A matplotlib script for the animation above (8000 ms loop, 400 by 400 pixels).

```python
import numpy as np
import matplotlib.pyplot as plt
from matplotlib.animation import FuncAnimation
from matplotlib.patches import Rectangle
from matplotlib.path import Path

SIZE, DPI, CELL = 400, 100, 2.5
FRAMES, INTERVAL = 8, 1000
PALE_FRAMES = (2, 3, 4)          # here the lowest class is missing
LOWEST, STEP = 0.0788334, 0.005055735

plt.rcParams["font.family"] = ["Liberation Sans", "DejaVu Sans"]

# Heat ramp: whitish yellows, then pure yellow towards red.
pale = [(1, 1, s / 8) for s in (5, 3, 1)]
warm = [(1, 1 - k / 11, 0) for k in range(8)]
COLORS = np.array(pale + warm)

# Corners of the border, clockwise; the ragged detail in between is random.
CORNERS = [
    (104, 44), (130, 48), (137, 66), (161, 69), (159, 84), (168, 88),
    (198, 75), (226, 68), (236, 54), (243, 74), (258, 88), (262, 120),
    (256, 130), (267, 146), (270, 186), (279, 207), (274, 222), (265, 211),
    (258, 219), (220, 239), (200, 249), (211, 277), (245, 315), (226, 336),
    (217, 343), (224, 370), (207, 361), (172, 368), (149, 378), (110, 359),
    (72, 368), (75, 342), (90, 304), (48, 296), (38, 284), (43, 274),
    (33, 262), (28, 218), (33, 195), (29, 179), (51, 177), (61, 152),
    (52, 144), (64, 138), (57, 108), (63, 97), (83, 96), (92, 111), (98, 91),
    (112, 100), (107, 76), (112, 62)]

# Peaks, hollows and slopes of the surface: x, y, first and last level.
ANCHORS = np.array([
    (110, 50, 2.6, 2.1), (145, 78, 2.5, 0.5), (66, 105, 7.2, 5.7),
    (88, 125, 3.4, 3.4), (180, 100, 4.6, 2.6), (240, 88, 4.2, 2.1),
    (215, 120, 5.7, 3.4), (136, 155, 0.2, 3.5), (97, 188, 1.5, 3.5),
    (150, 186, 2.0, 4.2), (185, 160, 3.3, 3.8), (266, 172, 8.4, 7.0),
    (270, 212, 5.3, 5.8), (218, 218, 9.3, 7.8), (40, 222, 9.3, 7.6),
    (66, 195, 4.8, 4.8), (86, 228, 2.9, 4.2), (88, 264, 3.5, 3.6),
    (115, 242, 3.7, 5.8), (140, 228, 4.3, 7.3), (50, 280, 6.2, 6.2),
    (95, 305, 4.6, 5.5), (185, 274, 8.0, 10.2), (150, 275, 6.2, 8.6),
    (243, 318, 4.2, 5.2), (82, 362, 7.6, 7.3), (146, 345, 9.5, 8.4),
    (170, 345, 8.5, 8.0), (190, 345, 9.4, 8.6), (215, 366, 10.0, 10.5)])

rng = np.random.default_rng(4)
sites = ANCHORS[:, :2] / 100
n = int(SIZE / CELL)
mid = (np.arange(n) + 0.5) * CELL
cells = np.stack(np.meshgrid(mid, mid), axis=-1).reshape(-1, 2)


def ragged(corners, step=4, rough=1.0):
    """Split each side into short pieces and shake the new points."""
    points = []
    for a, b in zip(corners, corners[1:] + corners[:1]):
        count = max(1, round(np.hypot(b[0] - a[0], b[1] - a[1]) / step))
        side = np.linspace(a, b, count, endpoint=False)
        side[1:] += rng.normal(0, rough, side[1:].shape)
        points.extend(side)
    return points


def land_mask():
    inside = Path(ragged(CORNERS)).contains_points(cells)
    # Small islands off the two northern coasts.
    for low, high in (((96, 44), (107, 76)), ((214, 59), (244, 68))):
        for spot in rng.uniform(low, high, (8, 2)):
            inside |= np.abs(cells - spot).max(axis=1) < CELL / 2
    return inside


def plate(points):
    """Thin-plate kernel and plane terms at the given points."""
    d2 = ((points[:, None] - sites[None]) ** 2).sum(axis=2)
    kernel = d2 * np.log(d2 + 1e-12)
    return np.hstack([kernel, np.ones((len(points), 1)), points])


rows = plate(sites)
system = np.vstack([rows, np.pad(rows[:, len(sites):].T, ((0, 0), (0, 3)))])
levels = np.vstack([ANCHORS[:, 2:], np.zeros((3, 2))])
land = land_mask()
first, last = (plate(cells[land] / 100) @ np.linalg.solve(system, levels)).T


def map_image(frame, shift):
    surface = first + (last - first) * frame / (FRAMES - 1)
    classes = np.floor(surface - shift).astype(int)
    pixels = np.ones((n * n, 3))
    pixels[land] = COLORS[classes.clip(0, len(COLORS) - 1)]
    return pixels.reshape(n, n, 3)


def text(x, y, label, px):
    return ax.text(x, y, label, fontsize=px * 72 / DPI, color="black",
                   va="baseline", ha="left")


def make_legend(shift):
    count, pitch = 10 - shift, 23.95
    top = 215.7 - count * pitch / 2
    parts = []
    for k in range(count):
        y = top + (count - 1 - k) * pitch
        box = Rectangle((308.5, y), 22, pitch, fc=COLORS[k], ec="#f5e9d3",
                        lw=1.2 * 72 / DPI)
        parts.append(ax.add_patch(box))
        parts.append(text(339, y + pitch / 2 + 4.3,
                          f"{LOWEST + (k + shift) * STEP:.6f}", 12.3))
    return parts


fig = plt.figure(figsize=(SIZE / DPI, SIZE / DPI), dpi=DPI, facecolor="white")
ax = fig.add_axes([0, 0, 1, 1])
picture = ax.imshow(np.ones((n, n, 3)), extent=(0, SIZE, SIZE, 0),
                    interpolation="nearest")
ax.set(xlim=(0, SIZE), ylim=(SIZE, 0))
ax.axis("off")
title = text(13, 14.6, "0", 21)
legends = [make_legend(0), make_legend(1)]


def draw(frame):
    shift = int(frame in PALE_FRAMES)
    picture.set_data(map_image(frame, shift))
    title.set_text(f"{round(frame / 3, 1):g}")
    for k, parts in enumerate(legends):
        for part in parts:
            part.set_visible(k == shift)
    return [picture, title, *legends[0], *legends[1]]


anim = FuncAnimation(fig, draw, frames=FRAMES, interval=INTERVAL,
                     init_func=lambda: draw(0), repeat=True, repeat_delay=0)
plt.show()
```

+++++

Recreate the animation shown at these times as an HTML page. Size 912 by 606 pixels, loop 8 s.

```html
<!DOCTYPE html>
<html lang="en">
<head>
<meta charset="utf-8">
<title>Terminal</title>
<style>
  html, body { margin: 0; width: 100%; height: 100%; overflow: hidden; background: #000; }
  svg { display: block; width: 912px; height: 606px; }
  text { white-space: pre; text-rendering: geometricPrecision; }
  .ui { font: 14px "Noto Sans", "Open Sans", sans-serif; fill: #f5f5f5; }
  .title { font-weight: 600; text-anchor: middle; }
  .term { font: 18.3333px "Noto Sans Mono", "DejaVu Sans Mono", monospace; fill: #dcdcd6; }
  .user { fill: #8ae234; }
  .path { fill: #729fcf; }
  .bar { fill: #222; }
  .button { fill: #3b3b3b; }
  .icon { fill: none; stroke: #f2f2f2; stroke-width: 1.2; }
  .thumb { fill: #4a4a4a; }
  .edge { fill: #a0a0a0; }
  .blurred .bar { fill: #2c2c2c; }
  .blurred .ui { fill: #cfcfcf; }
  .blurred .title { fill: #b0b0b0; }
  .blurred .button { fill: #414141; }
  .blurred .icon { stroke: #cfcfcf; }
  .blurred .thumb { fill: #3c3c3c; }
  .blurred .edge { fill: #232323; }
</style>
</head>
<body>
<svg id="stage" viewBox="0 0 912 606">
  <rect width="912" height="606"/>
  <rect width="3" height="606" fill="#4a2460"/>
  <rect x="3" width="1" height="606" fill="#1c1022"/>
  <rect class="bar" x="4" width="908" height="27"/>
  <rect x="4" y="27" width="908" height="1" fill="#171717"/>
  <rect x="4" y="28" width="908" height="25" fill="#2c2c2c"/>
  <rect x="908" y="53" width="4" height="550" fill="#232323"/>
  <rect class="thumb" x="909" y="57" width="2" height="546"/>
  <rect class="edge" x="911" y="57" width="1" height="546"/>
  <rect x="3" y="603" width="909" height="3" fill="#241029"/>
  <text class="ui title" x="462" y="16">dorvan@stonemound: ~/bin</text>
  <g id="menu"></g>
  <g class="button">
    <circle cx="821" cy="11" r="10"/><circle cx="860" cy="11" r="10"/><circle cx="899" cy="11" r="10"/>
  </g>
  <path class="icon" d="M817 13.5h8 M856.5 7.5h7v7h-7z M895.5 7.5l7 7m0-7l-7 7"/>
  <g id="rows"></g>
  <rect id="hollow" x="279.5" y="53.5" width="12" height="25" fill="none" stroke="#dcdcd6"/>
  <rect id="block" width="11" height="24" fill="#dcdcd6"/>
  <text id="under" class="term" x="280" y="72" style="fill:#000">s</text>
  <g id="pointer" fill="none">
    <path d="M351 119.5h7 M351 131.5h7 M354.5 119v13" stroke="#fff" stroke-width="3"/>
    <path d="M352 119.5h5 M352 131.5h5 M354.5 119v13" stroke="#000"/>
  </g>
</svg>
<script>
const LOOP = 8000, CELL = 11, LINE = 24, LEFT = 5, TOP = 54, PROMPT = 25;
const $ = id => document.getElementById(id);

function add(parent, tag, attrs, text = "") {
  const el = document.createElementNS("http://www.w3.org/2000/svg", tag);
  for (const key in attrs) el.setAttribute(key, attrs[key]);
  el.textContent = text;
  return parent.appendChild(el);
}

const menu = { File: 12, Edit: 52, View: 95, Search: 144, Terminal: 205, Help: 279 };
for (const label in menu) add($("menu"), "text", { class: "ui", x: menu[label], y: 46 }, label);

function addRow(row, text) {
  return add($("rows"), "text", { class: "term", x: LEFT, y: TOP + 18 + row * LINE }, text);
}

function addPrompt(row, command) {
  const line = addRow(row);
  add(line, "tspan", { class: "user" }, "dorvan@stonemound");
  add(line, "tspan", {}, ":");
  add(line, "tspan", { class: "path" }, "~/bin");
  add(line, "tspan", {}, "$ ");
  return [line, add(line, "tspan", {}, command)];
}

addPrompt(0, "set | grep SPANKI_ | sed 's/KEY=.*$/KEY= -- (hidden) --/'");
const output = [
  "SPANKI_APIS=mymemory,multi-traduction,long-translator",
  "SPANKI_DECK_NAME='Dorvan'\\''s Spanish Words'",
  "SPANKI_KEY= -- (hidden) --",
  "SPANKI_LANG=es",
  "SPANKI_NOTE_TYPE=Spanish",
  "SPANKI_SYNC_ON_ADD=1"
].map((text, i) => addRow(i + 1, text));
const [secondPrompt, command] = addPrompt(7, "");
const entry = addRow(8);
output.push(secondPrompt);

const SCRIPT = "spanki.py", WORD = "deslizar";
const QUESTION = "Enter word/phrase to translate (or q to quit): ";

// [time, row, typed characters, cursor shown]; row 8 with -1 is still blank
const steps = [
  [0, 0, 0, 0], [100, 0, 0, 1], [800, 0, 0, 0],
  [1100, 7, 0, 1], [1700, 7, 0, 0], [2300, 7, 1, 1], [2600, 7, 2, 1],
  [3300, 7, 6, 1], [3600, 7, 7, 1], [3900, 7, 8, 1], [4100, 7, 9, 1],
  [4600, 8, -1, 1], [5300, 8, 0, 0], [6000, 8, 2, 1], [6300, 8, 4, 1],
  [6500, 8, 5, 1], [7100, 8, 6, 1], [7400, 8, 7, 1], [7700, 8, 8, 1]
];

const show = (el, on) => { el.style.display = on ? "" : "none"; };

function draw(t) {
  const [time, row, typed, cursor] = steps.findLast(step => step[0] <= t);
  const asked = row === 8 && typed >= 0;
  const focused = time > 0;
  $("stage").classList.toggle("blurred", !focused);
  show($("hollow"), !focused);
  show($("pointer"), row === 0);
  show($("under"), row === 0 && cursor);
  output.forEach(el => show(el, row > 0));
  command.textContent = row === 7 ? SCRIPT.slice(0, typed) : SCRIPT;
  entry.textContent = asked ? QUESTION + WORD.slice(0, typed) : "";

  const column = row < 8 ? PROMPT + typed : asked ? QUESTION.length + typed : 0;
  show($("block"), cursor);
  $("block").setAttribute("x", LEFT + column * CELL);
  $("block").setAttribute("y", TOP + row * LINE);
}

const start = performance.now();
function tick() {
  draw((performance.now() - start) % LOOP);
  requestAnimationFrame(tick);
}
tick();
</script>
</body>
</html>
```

+++++

Every line in the listing that holds the string "levels" should be copied out.

levels = np.vstack([ANCHORS[:, 2:], np.zeros((3, 2))])
first, last = (plate(cells[land] / 100) @ np.linalg.solve(system, levels)).T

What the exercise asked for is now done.